[Excerpted records]:
********
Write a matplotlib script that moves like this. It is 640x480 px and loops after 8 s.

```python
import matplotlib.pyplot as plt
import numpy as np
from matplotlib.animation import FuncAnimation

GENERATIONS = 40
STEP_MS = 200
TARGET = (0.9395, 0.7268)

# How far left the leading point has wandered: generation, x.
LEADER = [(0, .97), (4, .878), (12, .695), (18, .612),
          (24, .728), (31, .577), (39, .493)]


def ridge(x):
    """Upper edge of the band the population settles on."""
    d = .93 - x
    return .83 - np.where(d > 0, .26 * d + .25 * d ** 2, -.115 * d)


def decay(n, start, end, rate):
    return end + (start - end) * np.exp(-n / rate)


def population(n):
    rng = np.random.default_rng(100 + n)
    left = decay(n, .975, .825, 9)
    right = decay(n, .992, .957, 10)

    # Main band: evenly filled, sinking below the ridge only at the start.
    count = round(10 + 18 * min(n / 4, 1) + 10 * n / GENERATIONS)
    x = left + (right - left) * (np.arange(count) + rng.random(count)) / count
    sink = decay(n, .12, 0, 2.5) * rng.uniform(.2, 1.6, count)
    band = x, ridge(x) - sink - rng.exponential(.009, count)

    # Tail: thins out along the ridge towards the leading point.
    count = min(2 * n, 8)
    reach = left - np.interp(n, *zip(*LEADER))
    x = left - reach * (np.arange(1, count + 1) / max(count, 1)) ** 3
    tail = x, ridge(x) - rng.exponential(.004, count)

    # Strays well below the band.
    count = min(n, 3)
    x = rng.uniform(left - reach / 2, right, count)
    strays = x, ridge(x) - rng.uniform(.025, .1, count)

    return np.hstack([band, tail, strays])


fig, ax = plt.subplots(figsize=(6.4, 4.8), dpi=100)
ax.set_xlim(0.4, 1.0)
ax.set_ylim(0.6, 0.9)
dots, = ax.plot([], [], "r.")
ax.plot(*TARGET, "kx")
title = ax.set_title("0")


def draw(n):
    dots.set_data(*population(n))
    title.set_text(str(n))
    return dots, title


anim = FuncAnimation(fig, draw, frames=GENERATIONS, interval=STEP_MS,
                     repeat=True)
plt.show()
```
********
[Action item]: Check the entries above for the word "ridge" and copy every line where it turns up.

[Response]:
def ridge(x):
    # Main band: evenly filled, sinking below the ridge only at the start.
    band = x, ridge(x) - sink - rng.exponential(.009, count)
    # Tail: thins out along the ridge towards the leading point.
    tail = x, ridge(x) - rng.exponential(.004, count)
    strays = x, ridge(x) - rng.uniform(.025, .1, count)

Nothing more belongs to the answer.